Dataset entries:
════════════════════
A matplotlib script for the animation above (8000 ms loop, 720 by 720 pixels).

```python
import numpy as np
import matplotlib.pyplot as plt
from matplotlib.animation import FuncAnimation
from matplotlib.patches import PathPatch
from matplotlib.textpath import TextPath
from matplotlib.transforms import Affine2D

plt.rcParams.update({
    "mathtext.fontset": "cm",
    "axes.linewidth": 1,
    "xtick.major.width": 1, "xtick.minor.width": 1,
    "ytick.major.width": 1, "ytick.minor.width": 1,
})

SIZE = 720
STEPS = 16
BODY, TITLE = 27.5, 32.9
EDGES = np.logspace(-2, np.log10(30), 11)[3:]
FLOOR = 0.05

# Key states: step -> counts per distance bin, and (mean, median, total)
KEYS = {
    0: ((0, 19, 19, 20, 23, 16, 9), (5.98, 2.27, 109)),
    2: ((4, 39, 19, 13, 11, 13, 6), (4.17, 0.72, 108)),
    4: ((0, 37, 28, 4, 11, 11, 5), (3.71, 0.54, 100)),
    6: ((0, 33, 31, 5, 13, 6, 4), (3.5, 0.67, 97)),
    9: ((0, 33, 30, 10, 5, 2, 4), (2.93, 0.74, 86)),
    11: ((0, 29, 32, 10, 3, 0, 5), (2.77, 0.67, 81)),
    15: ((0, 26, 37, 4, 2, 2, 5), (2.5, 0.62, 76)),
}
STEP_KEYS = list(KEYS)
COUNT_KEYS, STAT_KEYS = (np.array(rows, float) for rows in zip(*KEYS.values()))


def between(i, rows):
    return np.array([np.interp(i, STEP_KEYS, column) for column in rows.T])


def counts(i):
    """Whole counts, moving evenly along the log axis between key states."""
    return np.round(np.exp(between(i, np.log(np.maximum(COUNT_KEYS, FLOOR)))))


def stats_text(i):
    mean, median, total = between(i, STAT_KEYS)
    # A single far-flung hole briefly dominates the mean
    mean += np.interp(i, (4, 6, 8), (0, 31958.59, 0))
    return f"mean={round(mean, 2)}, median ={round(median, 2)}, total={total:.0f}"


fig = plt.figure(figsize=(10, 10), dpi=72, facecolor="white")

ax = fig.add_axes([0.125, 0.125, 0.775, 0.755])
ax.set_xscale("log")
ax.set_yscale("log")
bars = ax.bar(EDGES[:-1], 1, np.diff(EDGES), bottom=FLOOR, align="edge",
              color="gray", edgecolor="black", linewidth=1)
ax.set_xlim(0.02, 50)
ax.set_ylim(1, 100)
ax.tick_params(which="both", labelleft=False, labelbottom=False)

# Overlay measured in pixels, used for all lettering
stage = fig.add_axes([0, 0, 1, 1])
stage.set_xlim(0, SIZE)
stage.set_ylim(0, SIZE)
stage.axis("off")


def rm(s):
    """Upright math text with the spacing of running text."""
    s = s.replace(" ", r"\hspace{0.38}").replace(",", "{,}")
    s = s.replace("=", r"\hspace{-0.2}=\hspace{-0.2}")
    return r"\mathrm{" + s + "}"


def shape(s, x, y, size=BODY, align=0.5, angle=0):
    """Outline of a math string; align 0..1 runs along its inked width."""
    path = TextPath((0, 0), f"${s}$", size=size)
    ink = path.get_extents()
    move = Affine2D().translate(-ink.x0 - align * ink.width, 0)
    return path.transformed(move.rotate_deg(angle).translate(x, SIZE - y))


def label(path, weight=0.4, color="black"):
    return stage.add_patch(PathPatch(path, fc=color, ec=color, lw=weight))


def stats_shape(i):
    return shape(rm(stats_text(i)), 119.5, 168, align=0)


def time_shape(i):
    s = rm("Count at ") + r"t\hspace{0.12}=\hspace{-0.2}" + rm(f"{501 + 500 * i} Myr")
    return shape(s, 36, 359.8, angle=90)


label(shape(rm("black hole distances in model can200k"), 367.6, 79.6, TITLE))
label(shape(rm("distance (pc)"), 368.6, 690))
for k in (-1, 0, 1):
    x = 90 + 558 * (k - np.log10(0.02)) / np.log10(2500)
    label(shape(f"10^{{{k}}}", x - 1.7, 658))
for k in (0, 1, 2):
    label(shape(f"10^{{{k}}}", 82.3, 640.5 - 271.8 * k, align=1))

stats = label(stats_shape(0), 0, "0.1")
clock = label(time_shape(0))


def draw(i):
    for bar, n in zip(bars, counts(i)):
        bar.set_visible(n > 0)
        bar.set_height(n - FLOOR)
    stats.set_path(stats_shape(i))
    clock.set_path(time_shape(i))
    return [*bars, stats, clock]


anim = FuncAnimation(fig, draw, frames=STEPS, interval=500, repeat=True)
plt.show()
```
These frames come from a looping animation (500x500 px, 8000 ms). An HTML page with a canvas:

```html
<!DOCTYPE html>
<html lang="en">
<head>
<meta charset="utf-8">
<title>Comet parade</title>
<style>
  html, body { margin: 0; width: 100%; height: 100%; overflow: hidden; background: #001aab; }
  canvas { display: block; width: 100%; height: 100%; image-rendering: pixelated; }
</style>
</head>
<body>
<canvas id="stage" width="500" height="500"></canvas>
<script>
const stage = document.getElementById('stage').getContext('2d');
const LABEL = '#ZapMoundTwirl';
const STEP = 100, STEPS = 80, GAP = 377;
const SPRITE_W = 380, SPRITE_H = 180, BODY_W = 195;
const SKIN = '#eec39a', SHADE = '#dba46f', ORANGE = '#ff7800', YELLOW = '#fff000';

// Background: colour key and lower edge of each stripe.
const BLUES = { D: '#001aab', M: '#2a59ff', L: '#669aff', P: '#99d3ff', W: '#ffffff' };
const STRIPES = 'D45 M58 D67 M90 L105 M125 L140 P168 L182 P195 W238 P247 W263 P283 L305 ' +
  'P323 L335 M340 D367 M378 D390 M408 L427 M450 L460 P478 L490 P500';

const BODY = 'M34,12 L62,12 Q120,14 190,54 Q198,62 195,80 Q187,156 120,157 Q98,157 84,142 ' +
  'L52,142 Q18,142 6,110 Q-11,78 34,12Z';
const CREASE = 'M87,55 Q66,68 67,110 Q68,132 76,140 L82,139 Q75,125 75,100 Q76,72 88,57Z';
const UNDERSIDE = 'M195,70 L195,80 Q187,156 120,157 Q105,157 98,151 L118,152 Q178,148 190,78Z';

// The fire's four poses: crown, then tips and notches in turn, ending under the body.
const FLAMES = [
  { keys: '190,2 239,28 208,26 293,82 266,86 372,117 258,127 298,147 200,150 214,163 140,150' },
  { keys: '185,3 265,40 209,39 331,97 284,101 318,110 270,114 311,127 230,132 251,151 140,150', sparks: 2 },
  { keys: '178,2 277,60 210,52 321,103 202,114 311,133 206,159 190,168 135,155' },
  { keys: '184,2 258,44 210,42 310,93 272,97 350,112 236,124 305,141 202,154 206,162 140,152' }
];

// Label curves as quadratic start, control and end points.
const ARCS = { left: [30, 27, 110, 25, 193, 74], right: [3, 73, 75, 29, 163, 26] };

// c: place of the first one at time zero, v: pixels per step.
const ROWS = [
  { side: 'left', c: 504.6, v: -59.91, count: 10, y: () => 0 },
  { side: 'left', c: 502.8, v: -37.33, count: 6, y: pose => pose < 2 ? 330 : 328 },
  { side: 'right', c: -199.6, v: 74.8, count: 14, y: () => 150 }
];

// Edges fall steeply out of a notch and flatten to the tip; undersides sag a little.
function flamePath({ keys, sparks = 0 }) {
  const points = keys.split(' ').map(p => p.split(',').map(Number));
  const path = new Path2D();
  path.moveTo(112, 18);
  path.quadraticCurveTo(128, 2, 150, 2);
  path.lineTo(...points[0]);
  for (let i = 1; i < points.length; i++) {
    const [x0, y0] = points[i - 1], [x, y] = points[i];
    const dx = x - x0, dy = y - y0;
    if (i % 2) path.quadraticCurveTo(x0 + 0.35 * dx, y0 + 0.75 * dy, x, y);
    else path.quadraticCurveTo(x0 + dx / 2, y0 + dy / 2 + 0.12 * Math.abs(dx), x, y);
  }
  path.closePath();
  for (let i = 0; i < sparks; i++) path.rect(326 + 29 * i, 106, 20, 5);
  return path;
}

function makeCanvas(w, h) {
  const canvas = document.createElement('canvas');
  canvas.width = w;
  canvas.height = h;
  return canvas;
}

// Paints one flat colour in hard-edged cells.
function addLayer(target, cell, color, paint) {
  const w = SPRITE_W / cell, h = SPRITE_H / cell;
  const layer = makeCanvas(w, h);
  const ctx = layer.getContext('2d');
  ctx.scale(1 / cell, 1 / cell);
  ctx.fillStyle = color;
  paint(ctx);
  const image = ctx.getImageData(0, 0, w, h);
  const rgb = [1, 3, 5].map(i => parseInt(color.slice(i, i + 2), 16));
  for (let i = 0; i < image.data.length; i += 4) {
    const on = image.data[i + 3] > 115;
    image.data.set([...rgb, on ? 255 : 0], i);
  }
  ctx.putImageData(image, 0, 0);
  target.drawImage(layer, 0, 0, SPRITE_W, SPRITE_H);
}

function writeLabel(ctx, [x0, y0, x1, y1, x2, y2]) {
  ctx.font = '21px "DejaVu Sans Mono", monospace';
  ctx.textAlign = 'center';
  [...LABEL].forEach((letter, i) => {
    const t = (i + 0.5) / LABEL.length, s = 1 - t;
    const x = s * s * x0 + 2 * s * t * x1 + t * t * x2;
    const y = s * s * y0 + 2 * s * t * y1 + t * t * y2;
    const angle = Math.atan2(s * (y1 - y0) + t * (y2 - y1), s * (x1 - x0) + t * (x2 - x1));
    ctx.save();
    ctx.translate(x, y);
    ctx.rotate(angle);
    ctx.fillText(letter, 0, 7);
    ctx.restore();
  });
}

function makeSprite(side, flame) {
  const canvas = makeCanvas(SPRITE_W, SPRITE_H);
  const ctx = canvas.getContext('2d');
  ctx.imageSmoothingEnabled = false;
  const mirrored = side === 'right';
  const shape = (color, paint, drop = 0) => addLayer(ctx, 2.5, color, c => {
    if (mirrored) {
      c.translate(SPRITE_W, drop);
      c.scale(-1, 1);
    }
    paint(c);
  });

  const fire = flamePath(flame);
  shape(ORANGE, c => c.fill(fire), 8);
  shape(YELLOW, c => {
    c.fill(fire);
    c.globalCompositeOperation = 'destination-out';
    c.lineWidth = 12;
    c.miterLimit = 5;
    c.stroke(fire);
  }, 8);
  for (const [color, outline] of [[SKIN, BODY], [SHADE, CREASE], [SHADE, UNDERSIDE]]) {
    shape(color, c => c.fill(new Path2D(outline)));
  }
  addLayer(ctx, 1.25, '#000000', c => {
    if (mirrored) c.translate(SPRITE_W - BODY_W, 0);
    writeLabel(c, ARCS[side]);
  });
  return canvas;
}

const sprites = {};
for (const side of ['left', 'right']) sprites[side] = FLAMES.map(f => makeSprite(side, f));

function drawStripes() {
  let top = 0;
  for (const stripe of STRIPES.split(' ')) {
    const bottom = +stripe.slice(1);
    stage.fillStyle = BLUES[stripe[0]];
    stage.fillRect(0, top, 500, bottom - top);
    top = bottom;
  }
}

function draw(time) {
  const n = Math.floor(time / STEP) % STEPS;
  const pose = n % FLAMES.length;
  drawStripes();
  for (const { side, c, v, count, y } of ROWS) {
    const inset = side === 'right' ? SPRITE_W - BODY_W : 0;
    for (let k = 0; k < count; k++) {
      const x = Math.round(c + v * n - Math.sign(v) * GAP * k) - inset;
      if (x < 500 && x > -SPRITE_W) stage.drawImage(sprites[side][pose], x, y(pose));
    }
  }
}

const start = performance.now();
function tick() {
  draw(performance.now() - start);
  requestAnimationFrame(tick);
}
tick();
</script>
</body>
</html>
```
════════════════════
For each line above that includes "import", copy the line.

import numpy as np
import matplotlib.pyplot as plt
from matplotlib.animation import FuncAnimation
from matplotlib.patches import PathPatch
from matplotlib.textpath import TextPath
from matplotlib.transforms import Affine2D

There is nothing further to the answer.